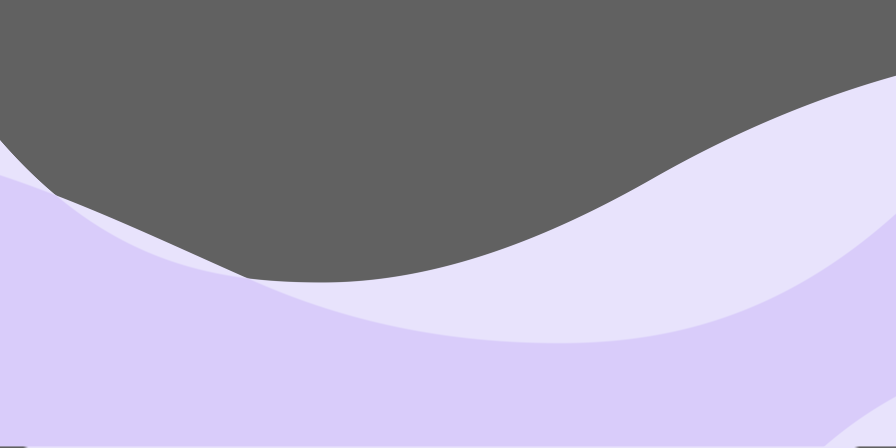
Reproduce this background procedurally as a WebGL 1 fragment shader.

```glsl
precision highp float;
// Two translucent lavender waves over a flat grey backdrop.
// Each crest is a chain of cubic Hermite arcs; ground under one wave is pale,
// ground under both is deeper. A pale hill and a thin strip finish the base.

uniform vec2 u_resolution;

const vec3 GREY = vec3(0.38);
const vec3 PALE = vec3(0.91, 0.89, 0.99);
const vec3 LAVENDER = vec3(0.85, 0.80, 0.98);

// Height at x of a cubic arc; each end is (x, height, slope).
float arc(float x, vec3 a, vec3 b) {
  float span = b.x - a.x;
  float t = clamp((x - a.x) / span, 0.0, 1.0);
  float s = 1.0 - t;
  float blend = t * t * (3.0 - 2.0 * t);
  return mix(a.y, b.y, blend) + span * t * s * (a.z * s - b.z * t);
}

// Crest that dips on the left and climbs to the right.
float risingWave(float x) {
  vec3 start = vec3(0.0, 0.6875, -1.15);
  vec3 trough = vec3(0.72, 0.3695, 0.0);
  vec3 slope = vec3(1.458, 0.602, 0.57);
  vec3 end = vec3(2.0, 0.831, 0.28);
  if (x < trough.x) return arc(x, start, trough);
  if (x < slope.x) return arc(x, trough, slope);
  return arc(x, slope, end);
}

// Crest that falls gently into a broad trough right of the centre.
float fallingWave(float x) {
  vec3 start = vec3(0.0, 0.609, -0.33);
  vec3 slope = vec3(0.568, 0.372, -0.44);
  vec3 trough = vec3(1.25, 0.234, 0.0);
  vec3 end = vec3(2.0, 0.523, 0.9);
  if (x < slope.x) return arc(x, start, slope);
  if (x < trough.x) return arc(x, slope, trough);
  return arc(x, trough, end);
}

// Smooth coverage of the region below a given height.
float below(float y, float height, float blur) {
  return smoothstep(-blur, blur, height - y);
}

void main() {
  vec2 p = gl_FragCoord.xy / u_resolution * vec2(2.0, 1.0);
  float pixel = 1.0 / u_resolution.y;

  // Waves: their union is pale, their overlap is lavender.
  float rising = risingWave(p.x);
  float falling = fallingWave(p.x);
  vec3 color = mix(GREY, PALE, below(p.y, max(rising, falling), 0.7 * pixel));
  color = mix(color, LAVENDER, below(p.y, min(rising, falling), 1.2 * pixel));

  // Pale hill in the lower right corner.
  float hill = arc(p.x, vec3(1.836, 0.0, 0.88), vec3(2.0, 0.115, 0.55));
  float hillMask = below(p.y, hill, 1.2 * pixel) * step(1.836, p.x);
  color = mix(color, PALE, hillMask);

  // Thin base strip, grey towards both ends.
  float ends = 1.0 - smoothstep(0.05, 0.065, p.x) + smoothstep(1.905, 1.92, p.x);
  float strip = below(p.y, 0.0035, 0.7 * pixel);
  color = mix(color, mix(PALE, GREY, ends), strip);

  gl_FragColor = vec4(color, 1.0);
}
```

===============

**What you will do**
Return every line from the entries above that includes the word "const".

**Reply to the exercise**
const vec3 GREY = vec3(0.38);
const vec3 PALE = vec3(0.91, 0.89, 0.99);
const vec3 LAVENDER = vec3(0.85, 0.80, 0.98);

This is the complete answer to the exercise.